[EXCERPTED RECORDS — start]
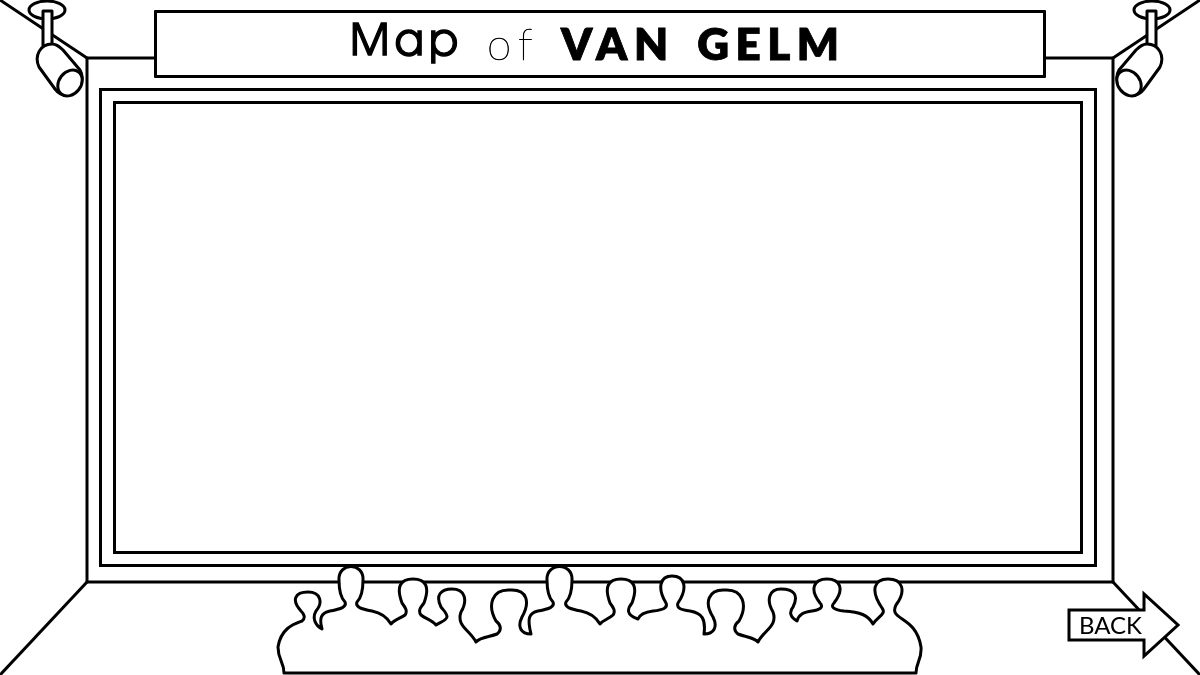
<!DOCTYPE html>
<html lang="en">
<head>
<meta charset="utf-8">
<title>Map of VAN GELM</title>
<style>
:root { --ink: #000; --paper: #fff; --line: 3px; }
* { box-sizing: border-box; }
body { margin: 0; background: var(--paper); color: var(--ink); }
.gallery { position: relative; width: 1200px; height: 675px; overflow: hidden; background: var(--paper); }
.room, .audience { position: absolute; left: 0; top: 0; display: block; }
.room, .audience, .back svg { fill: var(--paper); stroke: var(--ink); stroke-width: var(--line); stroke-linejoin: round; }
.audience { pointer-events: none; }
.title {
  position: absolute; left: 154px; top: 10px; width: 892px; height: 68px; margin: 0;
  display: flex; align-items: center; padding: 0 0 2px 193px;
  border: var(--line) solid var(--ink); border-radius: 1px; background: var(--paper);
  font: 400 43px/1 "TeX Gyre Adventor", sans-serif; white-space: nowrap;
}
.title span { flex: none; }
.map { width: 137px; letter-spacing: 5px; -webkit-text-stroke: 1.3px var(--ink); }
.of { width: 74px; font: 100 44px/1 Lato, sans-serif; letter-spacing: 7px; -webkit-text-stroke: 0.6px var(--ink); }
.name { font: 900 44px/1 Lato, sans-serif; letter-spacing: 6.5px; word-spacing: 6px; -webkit-text-stroke: 0.8px var(--ink); }
.frame {
  position: absolute; left: 99px; top: 88px; width: 998px; height: 479px; padding: 10px 11px;
  display: flex; border: var(--line) solid var(--ink); background: var(--paper);
}
.canvas { flex: 1; border: var(--line) solid var(--ink); }
.back {
  position: absolute; left: 1066px; top: 590px; width: 116px; height: 70px;
  display: flex; align-items: center; padding-left: 13px; color: var(--ink); text-decoration: none;
  font: 400 24px/1 Lato, sans-serif;
}
.back svg { position: absolute; left: 0; top: 0; }
.back span { position: relative; }
</style>
</head>
<body>
<main class="gallery">
  <svg class="room" width="1200" height="675" viewBox="0 0 1200 675" aria-hidden="true">
    <defs>
      <g id="spotlight">
        <ellipse cx="47" cy="10" rx="18" ry="9"/>
        <path d="M43 46V11H52V46"/>
        <path d="M39 67C34 56 40 44 52 44C57 44 60 47 63 50L80 70C86 80 78 95 66 95C61 95 58 93 55 89Z"/>
        <ellipse cx="70" cy="83" rx="11" ry="14" transform="rotate(38 70 83)"/>
      </g>
    </defs>
    <rect class="back-wall" x="87" y="58" width="1026" height="524"/>
    <g class="room-edges">
      <line x1="0" y1="0" x2="87" y2="58"/>
      <line x1="1200" y1="0" x2="1113" y2="58"/>
      <line x1="0" y1="675" x2="87" y2="582"/>
      <line x1="1200" y1="675" x2="1113" y2="582"/>
    </g>
    <use href="#spotlight"/>
    <use href="#spotlight" transform="translate(1199 0) scale(-1 1)"/>
  </svg>

  <h1 class="title"><span class="map">Map</span><span class="of">of</span><span class="name">VAN GELM</span></h1>

  <div class="frame"><div class="canvas"></div></div>

  <svg class="audience" width="1200" height="675" viewBox="0 0 1200 675" role="img" aria-label="Outline of an audience seen from behind">
    <path d="M284 673C284 662 278 660 278 647C281 628 294 624 302 621C306 618 304 614 301 611C291 600 295 592 308 592C321 592 323 603 316 611C312 618 315 625 322 629
      C319 618 321 613 330 611C341 609 347 607 345 602C340 597 339 590 339 580C338 562 364 562 363 580C363 590 362 597 357 602C355 607 361 609 372 611C382 613 387 617 391 624
      C394 620 401 618 405 615C408 611 405 607 402 603C396 587 400 579 413 579C426 579 430 587 424 603C420 608 418 611 421 615C426 619 432 620 436 625
      C440 622 446 621 447 617C447 613 444 611 441 607C435 595 441 589 452 589C465 589 468 600 461 612C456 626 470 630 476 642
      C480 637 490 637 497 634C502 630 501 625 496 621C487 605 492 589 510 590C528 589 530 603 522 617C517 627 521 634 531 634
      C527 618 529 613 538 611C549 609 555 607 553 602C548 597 547 590 547 580C546 562 573 562 572 580C572 590 571 597 566 602C564 607 570 609 581 611C591 613 596 617 600 624
      C603 620 609 619 613 615C616 611 613 607 610 603C604 587 608 579 621 579C634 579 638 587 632 603C627 609 626 615 638 619
      C640 614 645 612 653 611C663 610 668 608 666 603C657 588 660 576 672 576C685 576 688 588 678 603C676 608 681 610 690 611C702 613 706 619 704 634
      C714 634 718 627 713 617C704 603 708 589 725 590C743 589 748 605 739 621C734 625 733 630 738 634C745 637 754 637 758 642
      C764 630 778 626 773 612C766 600 769 589 781 589C794 589 799 595 793 607C789 612 790 617 797 621
      C799 614 804 612 812 611C820 610 824 607 820 603C809 589 814 579 827 579C840 579 845 589 834 603C830 607 834 610 844 611C860 612 868 615 873 624
      C877 617 887 614 882 608C870 590 874 579 888 579C902 579 907 590 896 605C888 621 916 615 921 647C922 660 916 662 916 673Z"/>
  </svg>

  <a class="back" href="#">
    <svg width="116" height="70" viewBox="0 0 116 70" aria-hidden="true">
      <polygon points="3,20 78,20 78,4 112,35 78,66 78,50 3,50" stroke-linejoin="miter"/>
    </svg>
    <span>BACK</span>
  </a>
</main>
</body>
</html>
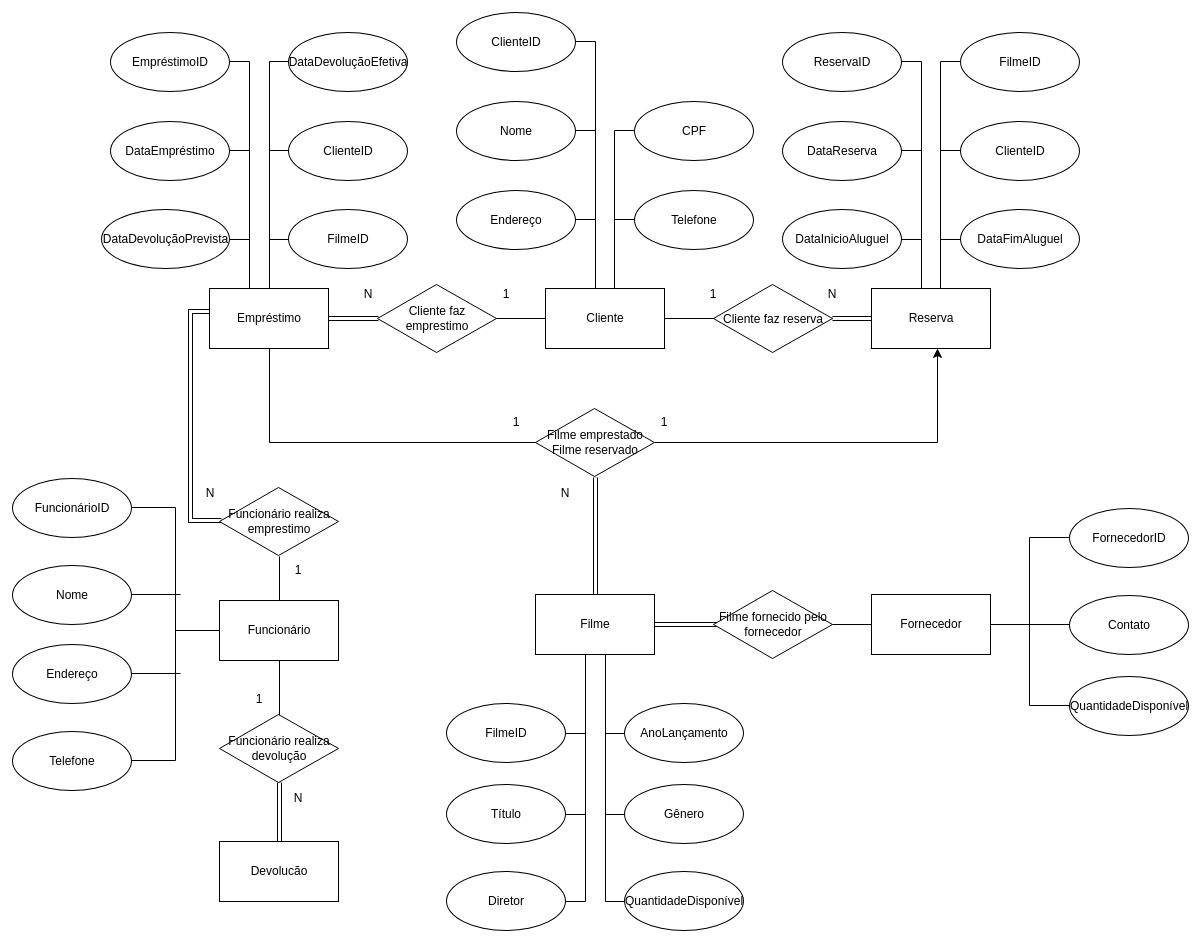
<!DOCTYPE html>
<html lang="pt-BR">
<head>
<meta charset="utf-8">
<title>Diagrama entidade-relacionamento: locadora de filmes</title>
<style>
:root { --ink: #000; --paper: #fff; }
* { box-sizing: border-box; }
html, body { margin: 0; background: var(--paper); }
.diagram {
  position: relative; width: 1200px; height: 943px; overflow: hidden;
  background: var(--paper); color: var(--ink);
  font: 12px/15px "Liberation Sans", Arial, sans-serif; text-align: center;
}
.lines { position: absolute; inset: 0; }
.single { fill: none; stroke: var(--ink); }
.double-outer { fill: none; stroke: var(--ink); stroke-width: 5; }
.double-inner { fill: none; stroke: var(--paper); stroke-width: 3; }
.diamond { fill: var(--paper); stroke: var(--ink); }
.entity, .attribute, .relation, .cardinality {
  position: absolute; left: calc(var(--x) * 1px); top: calc(var(--y) * 1px);
  display: flex; align-items: center; justify-content: center; white-space: nowrap;
}
.entity, .attribute { width: 120px; height: 60px; background: var(--paper); border: 1px solid var(--ink); }
.entity { height: 61px; }
.attribute { border-radius: 50%; }
.attribute.wide { width: 129px; }
.relation { width: 120px; height: 70px; }
.cardinality { width: 20px; height: 16px; }
</style>
</head>
<body>
<main class="diagram">
  <svg class="lines" width="1200" height="943" viewBox="0 0 1200 943" aria-hidden="true">
    <defs>
      <polygon id="diamond" class="diamond" points="0,34 59,0 119,34 59,68"/>
      <path id="to-emprestimo" d="M328 318H378"/>
      <path id="to-reserva" d="M832 318H872"/>
      <path id="emprestimo-funcionario" d="M210 311H190V520H221"/>
      <path id="to-filme" d="M595 477V596"/>
      <path id="filme-fornecido" d="M654 624H717"/>
      <path id="to-devolucao" d="M279 782V842"/>
    </defs>
    <g transform="translate(.5 .5)">
      <g class="single">
        <path d="M229 61H249V289M229 150H249M229 239H249"/>
        <path d="M289 61H269V289M289 150H269M289 239H269"/>
        <path d="M575 41H595V289M575 130H595M575 219H595"/>
        <path d="M635 130H614V289M635 219H614"/>
        <path d="M901 61H921V289M901 150H921M901 239H921"/>
        <path d="M961 61H940V289M961 150H940M961 239H940"/>
        <path d="M131 507H175V760H131M131 594H180M131 673H180M175 630H220"/>
        <path d="M990 624H1069M1069 537H1029V705H1069"/>
        <path d="M585 654V901H565M565 733H585M565 814H585"/>
        <path d="M605 654V901H625M625 733H605M625 814H605"/>
        <path d="M496 318H546M664 318H714M832 624H872"/>
        <path d="M279 556V601M279 660V715"/>
        <path d="M269 348V442H536M654 442H937V354"/>
      </g>
      <g class="double-outer">
        <use href="#to-emprestimo"/><use href="#to-reserva"/><use href="#emprestimo-funcionario"/>
        <use href="#to-filme"/><use href="#filme-fornecido"/><use href="#to-devolucao"/>
      </g>
      <g style="fill:none;stroke:var(--paper);stroke-width:3">
        <use href="#to-emprestimo"/><use href="#to-reserva"/><use href="#emprestimo-funcionario"/>
        <use href="#to-filme"/><use href="#filme-fornecido"/><use href="#to-devolucao"/>
      </g>
      <polygon points="937,349 941,357 937,355 933,357" fill="var(--ink)" stroke="var(--ink)"/>
      <use href="#diamond" x="377" y="284"/>
      <use href="#diamond" x="713" y="284"/>
      <use href="#diamond" x="535" y="408"/>
      <use href="#diamond" x="219" y="487"/>
      <use href="#diamond" x="713" y="590"/>
      <use href="#diamond" x="219" y="714"/>
    </g>
  </svg>

  <section aria-label="Empréstimo">
    <div class="entity" style="--x:209;--y:288">Empréstimo</div>
    <div class="attribute" style="--x:110;--y:32">EmpréstimoID</div>
    <div class="attribute" style="--x:110;--y:121">DataEmpréstimo</div>
    <div class="attribute wide" style="--x:101;--y:209">DataDevoluçãoPrevista</div>
    <div class="attribute" style="--x:288;--y:32">DataDevoluçãoEfetiva</div>
    <div class="attribute" style="--x:288;--y:121">ClienteID</div>
    <div class="attribute" style="--x:288;--y:209">FilmeID</div>
  </section>

  <section aria-label="Cliente">
    <div class="entity" style="--x:545;--y:288">Cliente</div>
    <div class="attribute" style="--x:456;--y:12">ClienteID</div>
    <div class="attribute" style="--x:456;--y:101">Nome</div>
    <div class="attribute" style="--x:456;--y:190">Endereço</div>
    <div class="attribute" style="--x:634;--y:101">CPF</div>
    <div class="attribute" style="--x:634;--y:190">Telefone</div>
  </section>

  <section aria-label="Reserva">
    <div class="entity" style="--x:871;--y:288">Reserva</div>
    <div class="attribute" style="--x:782;--y:32">ReservaID</div>
    <div class="attribute" style="--x:782;--y:121">DataReserva</div>
    <div class="attribute" style="--x:782;--y:209">DataInicioAluguel</div>
    <div class="attribute" style="--x:960;--y:32">FilmeID</div>
    <div class="attribute" style="--x:960;--y:121">ClienteID</div>
    <div class="attribute" style="--x:960;--y:209">DataFimAluguel</div>
  </section>

  <section aria-label="Funcionário">
    <div class="entity" style="--x:219;--y:600">Funcionário</div>
    <div class="attribute" style="--x:12;--y:478">FuncionárioID</div>
    <div class="attribute" style="--x:12;--y:565">Nome</div>
    <div class="attribute" style="--x:12;--y:644">Endereço</div>
    <div class="attribute" style="--x:12;--y:731">Telefone</div>
  </section>

  <section aria-label="Devolucão">
    <div class="entity" style="--x:219;--y:841">Devolucão</div>
  </section>

  <section aria-label="Filme">
    <div class="entity" style="--x:535;--y:594">Filme</div>
    <div class="attribute" style="--x:446;--y:703">FilmeID</div>
    <div class="attribute" style="--x:446;--y:784">Título</div>
    <div class="attribute" style="--x:446;--y:871">Diretor</div>
    <div class="attribute" style="--x:624;--y:703">AnoLançamento</div>
    <div class="attribute" style="--x:624;--y:784">Gênero</div>
    <div class="attribute" style="--x:624;--y:871">QuantidadeDisponível</div>
  </section>

  <section aria-label="Fornecedor">
    <div class="entity" style="--x:871;--y:594">Fornecedor</div>
    <div class="attribute" style="--x:1069;--y:508">FornecedorID</div>
    <div class="attribute" style="--x:1069;--y:595">Contato</div>
    <div class="attribute" style="--x:1069;--y:676">QuantidadeDisponível</div>
  </section>

  <section aria-label="Relacionamentos">
    <div class="relation" style="--x:377;--y:284">Cliente faz<br>emprestimo</div>
    <div class="relation" style="--x:713;--y:284">Cliente faz reserva</div>
    <div class="relation" style="--x:535;--y:408">Filme emprestado<br>Filme reservado</div>
    <div class="relation" style="--x:219;--y:487">Funcionário realiza<br>emprestimo</div>
    <div class="relation" style="--x:713;--y:590">Filme fornecido pelo<br>fornecedor</div>
    <div class="relation" style="--x:219;--y:714">Funcionário realiza<br>devolução</div>
  </section>

  <section aria-label="Cardinalidades">
    <div class="cardinality" style="--x:358;--y:286">N</div>
    <div class="cardinality" style="--x:496;--y:286">1</div>
    <div class="cardinality" style="--x:703;--y:286">1</div>
    <div class="cardinality" style="--x:822;--y:286">N</div>
    <div class="cardinality" style="--x:506;--y:414">1</div>
    <div class="cardinality" style="--x:654;--y:414">1</div>
    <div class="cardinality" style="--x:555;--y:485">N</div>
    <div class="cardinality" style="--x:200;--y:485">N</div>
    <div class="cardinality" style="--x:288;--y:562">1</div>
    <div class="cardinality" style="--x:249;--y:691">1</div>
    <div class="cardinality" style="--x:288;--y:790">N</div>
  </section>
</main>
</body>
</html>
[EXCERPTED RECORDS — finish]
• TASK ITEM
Your task is to copy each line of the entries that includes the word "relation".

• EXERCISE SOLUTION
.entity, .attribute, .relation, .cardinality {
.relation { width: 120px; height: 70px; }
    <div class="relation" style="--x:377;--y:284">Cliente faz<br>emprestimo</div>
    <div class="relation" style="--x:713;--y:284">Cliente faz reserva</div>
    <div class="relation" style="--x:535;--y:408">Filme emprestado<br>Filme reservado</div>
    <div class="relation" style="--x:219;--y:487">Funcionário realiza<br>emprestimo</div>
    <div class="relation" style="--x:713;--y:590">Filme fornecido pelo<br>fornecedor</div>
    <div class="relation" style="--x:219;--y:714">Funcionário realiza<br>devolução</div>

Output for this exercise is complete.